Records shown
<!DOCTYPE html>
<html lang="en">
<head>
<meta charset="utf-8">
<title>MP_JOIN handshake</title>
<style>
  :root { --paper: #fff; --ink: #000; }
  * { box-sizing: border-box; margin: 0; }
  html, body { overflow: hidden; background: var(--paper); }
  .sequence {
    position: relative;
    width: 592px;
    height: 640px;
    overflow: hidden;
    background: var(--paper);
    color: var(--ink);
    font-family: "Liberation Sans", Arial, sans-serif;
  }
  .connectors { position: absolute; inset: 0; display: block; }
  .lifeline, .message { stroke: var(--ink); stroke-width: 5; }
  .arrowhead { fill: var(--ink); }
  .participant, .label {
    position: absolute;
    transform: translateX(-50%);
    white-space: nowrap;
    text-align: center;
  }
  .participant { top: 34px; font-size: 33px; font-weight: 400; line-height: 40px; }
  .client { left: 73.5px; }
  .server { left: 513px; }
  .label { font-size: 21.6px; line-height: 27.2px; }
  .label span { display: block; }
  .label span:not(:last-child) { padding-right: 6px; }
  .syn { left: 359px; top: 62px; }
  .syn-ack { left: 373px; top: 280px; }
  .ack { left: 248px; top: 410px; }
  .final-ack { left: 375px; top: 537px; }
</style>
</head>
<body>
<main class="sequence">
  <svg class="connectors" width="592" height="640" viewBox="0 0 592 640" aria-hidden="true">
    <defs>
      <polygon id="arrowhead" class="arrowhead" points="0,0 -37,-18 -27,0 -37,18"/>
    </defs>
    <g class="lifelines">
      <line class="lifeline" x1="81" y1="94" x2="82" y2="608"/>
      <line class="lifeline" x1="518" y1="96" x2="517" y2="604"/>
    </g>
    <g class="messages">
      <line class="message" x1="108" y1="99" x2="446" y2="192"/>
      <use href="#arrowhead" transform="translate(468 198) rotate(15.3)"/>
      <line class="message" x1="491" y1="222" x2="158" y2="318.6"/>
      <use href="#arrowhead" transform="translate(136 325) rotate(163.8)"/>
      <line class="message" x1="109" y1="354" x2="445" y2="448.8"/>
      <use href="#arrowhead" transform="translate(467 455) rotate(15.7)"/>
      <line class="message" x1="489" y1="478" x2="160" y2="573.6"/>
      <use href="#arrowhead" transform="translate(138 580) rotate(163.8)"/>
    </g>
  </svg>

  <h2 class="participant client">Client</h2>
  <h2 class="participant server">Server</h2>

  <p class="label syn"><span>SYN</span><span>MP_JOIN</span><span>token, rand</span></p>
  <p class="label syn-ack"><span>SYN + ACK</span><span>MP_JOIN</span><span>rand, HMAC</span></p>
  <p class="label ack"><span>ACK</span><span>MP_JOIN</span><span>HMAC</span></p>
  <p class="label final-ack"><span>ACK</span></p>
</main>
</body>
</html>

Your task
Exactness is what counts here: write out every record again.

Result
<!DOCTYPE html>
<html lang="en">
<head>
<meta charset="utf-8">
<title>MP_JOIN handshake</title>
<style>
  :root { --paper: #fff; --ink: #000; }
  * { box-sizing: border-box; margin: 0; }
  html, body { overflow: hidden; background: var(--paper); }
  .sequence {
    position: relative;
    width: 592px;
    height: 640px;
    overflow: hidden;
    background: var(--paper);
    color: var(--ink);
    font-family: "Liberation Sans", Arial, sans-serif;
  }
  .connectors { position: absolute; inset: 0; display: block; }
  .lifeline, .message { stroke: var(--ink); stroke-width: 5; }
  .arrowhead { fill: var(--ink); }
  .participant, .label {
    position: absolute;
    transform: translateX(-50%);
    white-space: nowrap;
    text-align: center;
  }
  .participant { top: 34px; font-size: 33px; font-weight: 400; line-height: 40px; }
  .client { left: 73.5px; }
  .server { left: 513px; }
  .label { font-size: 21.6px; line-height: 27.2px; }
  .label span { display: block; }
  .label span:not(:last-child) { padding-right: 6px; }
  .syn { left: 359px; top: 62px; }
  .syn-ack { left: 373px; top: 280px; }
  .ack { left: 248px; top: 410px; }
  .final-ack { left: 375px; top: 537px; }
</style>
</head>
<body>
<main class="sequence">
  <svg class="connectors" width="592" height="640" viewBox="0 0 592 640" aria-hidden="true">
    <defs>
      <polygon id="arrowhead" class="arrowhead" points="0,0 -37,-18 -27,0 -37,18"/>
    </defs>
    <g class="lifelines">
      <line class="lifeline" x1="81" y1="94" x2="82" y2="608"/>
      <line class="lifeline" x1="518" y1="96" x2="517" y2="604"/>
    </g>
    <g class="messages">
      <line class="message" x1="108" y1="99" x2="446" y2="192"/>
      <use href="#arrowhead" transform="translate(468 198) rotate(15.3)"/>
      <line class="message" x1="491" y1="222" x2="158" y2="318.6"/>
      <use href="#arrowhead" transform="translate(136 325) rotate(163.8)"/>
      <line class="message" x1="109" y1="354" x2="445" y2="448.8"/>
      <use href="#arrowhead" transform="translate(467 455) rotate(15.7)"/>
      <line class="message" x1="489" y1="478" x2="160" y2="573.6"/>
      <use href="#arrowhead" transform="translate(138 580) rotate(163.8)"/>
    </g>
  </svg>

  <h2 class="participant client">Client</h2>
  <h2 class="participant server">Server</h2>

  <p class="label syn"><span>SYN</span><span>MP_JOIN</span><span>token, rand</span></p>
  <p class="label syn-ack"><span>SYN + ACK</span><span>MP_JOIN</span><span>rand, HMAC</span></p>
  <p class="label ack"><span>ACK</span><span>MP_JOIN</span><span>HMAC</span></p>
  <p class="label final-ack"><span>ACK</span></p>
</main>
</body>
</html>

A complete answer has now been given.